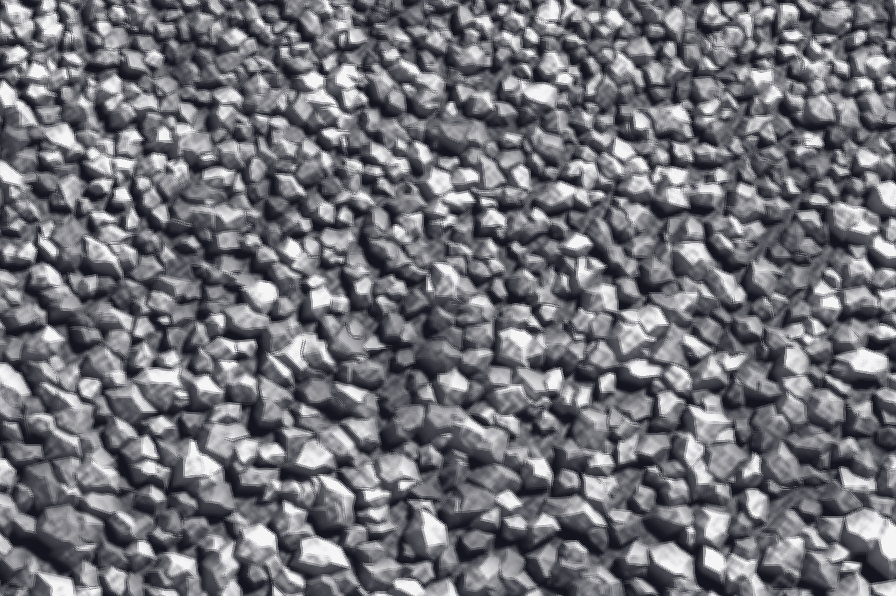
Give the GLSL for this texture, as a Shadertoy shader.

```glsl
vec4 hash4(vec2 cell) {
    vec4 k = vec4(dot(cell, vec2(127.1, 311.7)), dot(cell, vec2(269.5, 183.3)),
                  dot(cell, vec2(419.2, 371.9)), dot(cell, vec2(97.3, 157.1)));
    return fract(sin(k) * 43758.5);
}

// Sideways lean of the ground grid caused by perspective
float skewAt(float x) {
    return 0.39 * (x - 60.0) / 13.5;
}

// Faceted stone as the lowest of several planes: xy = slope, z = height
vec3 stone(vec2 d, vec4 rnd) {
    vec2 tilt = (rnd.yz - 0.5) * 1.2;
    vec3 facet = vec3(tilt, 0.72 + dot(tilt, d));
    for (int k = 0; k < 6; k++) {
        float wobble = fract(rnd.x * 37.0 + rnd.w * 13.0 * float(k + 1));
        float steep = 0.9 + 1.5 * fract(wobble * 7.3 + rnd.y);
        float angle = (float(k) + 0.75 * wobble) * 1.0472;
        vec2 n = vec2(cos(angle), sin(angle));
        float z = steep * (0.98 - 0.25 * fract(wobble * 5.7 + rnd.z) - dot(n, d));
        if (z < facet.z) facet = vec3(-steep * n, z);
    }
    return facet;
}

// Highest stone over a ground point: xy = slope, z = height, w = tone
vec4 gravel(vec2 q) {
    vec4 top = vec4(0.0, 0.0, 0.0, 0.5);
    for (int layer = 0; layer < 2; layer++) {
        vec2 shift = float(layer) * vec2(37.45, 11.55);
        vec2 p = q + shift;
        for (int j = -1; j <= 1; j++)
        for (int i = -1; i <= 1; i++) {
            vec2 cell = floor(p) + vec2(i, j);
            vec4 rnd = hash4(cell + float(layer) * 53.0);
            vec4 shape = hash4(cell + 19.7 + float(layer) * 31.0);
            vec2 d = p - cell - 0.5 - 0.6 * (rnd.xy - 0.5);
            d.x -= skewAt(cell.x - shift.x) * d.y;
            float radius = mix(0.38, 0.7, shape.x * shape.x);
            float a = 6.2832 * rnd.z, c = cos(a), s = sin(a);
            float stretch = mix(1.0, 1.25, shape.y);
            mat2 toStone = mat2(c / stretch, s * stretch, -s / stretch, c * stretch) / radius;
            d = toStone * d;
            if (dot(d, d) > 1.5) continue;
            vec3 facet = stone(d, shape);
            float z = facet.z * radius + 0.3 * rnd.w;
            if (facet.z > 0.0 && z > top.z)
                top = vec4(facet.xy * toStone * radius, z, shape.w);
        }
    }
    return top;
}

float shade(vec2 q) {
    vec3 light = normalize(vec3(0.52, 0.67, 0.6));
    vec4 g = gravel(q);

    // Rough surface from layered sines
    vec2 rough = sin(q.yx * 17.0 + 2.0 * sin(q * 11.0 + g.w * 40.0))
               + 0.7 * sin(q * 37.0 + 3.0 * sin(q.yx * 23.0 + g.w * 30.0));
    vec3 normal = normalize(vec3(-g.xy + 0.18 * rough, 1.0));

    // Short march towards the sun
    vec2 toSun = normalize(light.xy);
    toSun.x += skewAt(q.x) * toSun.y;
    float lit = 1.0;
    for (int i = 1; i <= 3; i++) {
        float t = 0.15 * float(i);
        float ray = g.z + 0.03 + t * light.z / length(light.xy);
        lit *= 1.0 - smoothstep(0.0, 0.12, gravel(q + toSun * t).z - ray);
    }

    float ambient = 0.07 + 0.34 * smoothstep(0.0, 0.75, g.z) * (0.6 + 0.4 * normal.z);
    float sun = max(dot(normal, light), 0.0) * lit;
    float value = ambient * mix(0.8, 1.15, g.w) + 0.76 * sun * mix(0.65, 1.1, g.w);

    // Broad patches, then hard sunlight contrast
    value *= 1.0 + 0.07 * sin(q.x * 0.7 + 1.5 * sin(q.y * 0.5)) + 0.05 * sin(q.y * 0.9 - q.x * 0.4);
    value -= 0.05 * smoothstep(0.2, 0.4, value) * (1.0 - smoothstep(0.55, 0.9, value));
    return clamp(value, 0.08, 0.96);
}

// Receding ground: stones shrink towards the top
vec2 ground(vec2 p) {
    float scale = 1.0 - 0.43 * p.y;
    return 13.5 * vec2(p.x / scale, -1.1 * log(scale) / 0.43) + 60.0;
}

void mainImage(out vec4 fragColor, in vec2 fragCoord) {
    vec2 p = (fragCoord - vec2(0.5 * iResolution.x, 0.0)) / iResolution.y;

    // Four soft samples
    float value = 0.0;
    for (int i = 0; i < 4; i++) {
        vec2 offset = vec2(i % 2, i / 2) - 0.5;
        value += 0.25 * shade(ground(p + offset * 0.0038));
    }

    vec3 color = vec3(value) + vec3(0.0, 0.0, 0.04 * (1.1 - value));
    fragColor = vec4(min(color, 0.97), 1.0);
}
```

**DESCRIPTION OF THE TASK**
Your answer must restate the entries word for word and contain no pictures.

**RESULT OF THE EXERCISE**
Give the GLSL for this texture, as a Shadertoy shader.

```glsl
vec4 hash4(vec2 cell) {
    vec4 k = vec4(dot(cell, vec2(127.1, 311.7)), dot(cell, vec2(269.5, 183.3)),
                  dot(cell, vec2(419.2, 371.9)), dot(cell, vec2(97.3, 157.1)));
    return fract(sin(k) * 43758.5);
}

// Sideways lean of the ground grid caused by perspective
float skewAt(float x) {
    return 0.39 * (x - 60.0) / 13.5;
}

// Faceted stone as the lowest of several planes: xy = slope, z = height
vec3 stone(vec2 d, vec4 rnd) {
    vec2 tilt = (rnd.yz - 0.5) * 1.2;
    vec3 facet = vec3(tilt, 0.72 + dot(tilt, d));
    for (int k = 0; k < 6; k++) {
        float wobble = fract(rnd.x * 37.0 + rnd.w * 13.0 * float(k + 1));
        float steep = 0.9 + 1.5 * fract(wobble * 7.3 + rnd.y);
        float angle = (float(k) + 0.75 * wobble) * 1.0472;
        vec2 n = vec2(cos(angle), sin(angle));
        float z = steep * (0.98 - 0.25 * fract(wobble * 5.7 + rnd.z) - dot(n, d));
        if (z < facet.z) facet = vec3(-steep * n, z);
    }
    return facet;
}

// Highest stone over a ground point: xy = slope, z = height, w = tone
vec4 gravel(vec2 q) {
    vec4 top = vec4(0.0, 0.0, 0.0, 0.5);
    for (int layer = 0; layer < 2; layer++) {
        vec2 shift = float(layer) * vec2(37.45, 11.55);
        vec2 p = q + shift;
        for (int j = -1; j <= 1; j++)
        for (int i = -1; i <= 1; i++) {
            vec2 cell = floor(p) + vec2(i, j);
            vec4 rnd = hash4(cell + float(layer) * 53.0);
            vec4 shape = hash4(cell + 19.7 + float(layer) * 31.0);
            vec2 d = p - cell - 0.5 - 0.6 * (rnd.xy - 0.5);
            d.x -= skewAt(cell.x - shift.x) * d.y;
            float radius = mix(0.38, 0.7, shape.x * shape.x);
            float a = 6.2832 * rnd.z, c = cos(a), s = sin(a);
            float stretch = mix(1.0, 1.25, shape.y);
            mat2 toStone = mat2(c / stretch, s * stretch, -s / stretch, c * stretch) / radius;
            d = toStone * d;
            if (dot(d, d) > 1.5) continue;
            vec3 facet = stone(d, shape);
            float z = facet.z * radius + 0.3 * rnd.w;
            if (facet.z > 0.0 && z > top.z)
                top = vec4(facet.xy * toStone * radius, z, shape.w);
        }
    }
    return top;
}

float shade(vec2 q) {
    vec3 light = normalize(vec3(0.52, 0.67, 0.6));
    vec4 g = gravel(q);

    // Rough surface from layered sines
    vec2 rough = sin(q.yx * 17.0 + 2.0 * sin(q * 11.0 + g.w * 40.0))
               + 0.7 * sin(q * 37.0 + 3.0 * sin(q.yx * 23.0 + g.w * 30.0));
    vec3 normal = normalize(vec3(-g.xy + 0.18 * rough, 1.0));

    // Short march towards the sun
    vec2 toSun = normalize(light.xy);
    toSun.x += skewAt(q.x) * toSun.y;
    float lit = 1.0;
    for (int i = 1; i <= 3; i++) {
        float t = 0.15 * float(i);
        float ray = g.z + 0.03 + t * light.z / length(light.xy);
        lit *= 1.0 - smoothstep(0.0, 0.12, gravel(q + toSun * t).z - ray);
    }

    float ambient = 0.07 + 0.34 * smoothstep(0.0, 0.75, g.z) * (0.6 + 0.4 * normal.z);
    float sun = max(dot(normal, light), 0.0) * lit;
    float value = ambient * mix(0.8, 1.15, g.w) + 0.76 * sun * mix(0.65, 1.1, g.w);

    // Broad patches, then hard sunlight contrast
    value *= 1.0 + 0.07 * sin(q.x * 0.7 + 1.5 * sin(q.y * 0.5)) + 0.05 * sin(q.y * 0.9 - q.x * 0.4);
    value -= 0.05 * smoothstep(0.2, 0.4, value) * (1.0 - smoothstep(0.55, 0.9, value));
    return clamp(value, 0.08, 0.96);
}

// Receding ground: stones shrink towards the top
vec2 ground(vec2 p) {
    float scale = 1.0 - 0.43 * p.y;
    return 13.5 * vec2(p.x / scale, -1.1 * log(scale) / 0.43) + 60.0;
}

void mainImage(out vec4 fragColor, in vec2 fragCoord) {
    vec2 p = (fragCoord - vec2(0.5 * iResolution.x, 0.0)) / iResolution.y;

    // Four soft samples
    float value = 0.0;
    for (int i = 0; i < 4; i++) {
        vec2 offset = vec2(i % 2, i / 2) - 0.5;
        value += 0.25 * shade(ground(p + offset * 0.0038));
    }

    vec3 color = vec3(value) + vec3(0.0, 0.0, 0.04 * (1.1 - value));
    fragColor = vec4(min(color, 0.97), 1.0);
}
```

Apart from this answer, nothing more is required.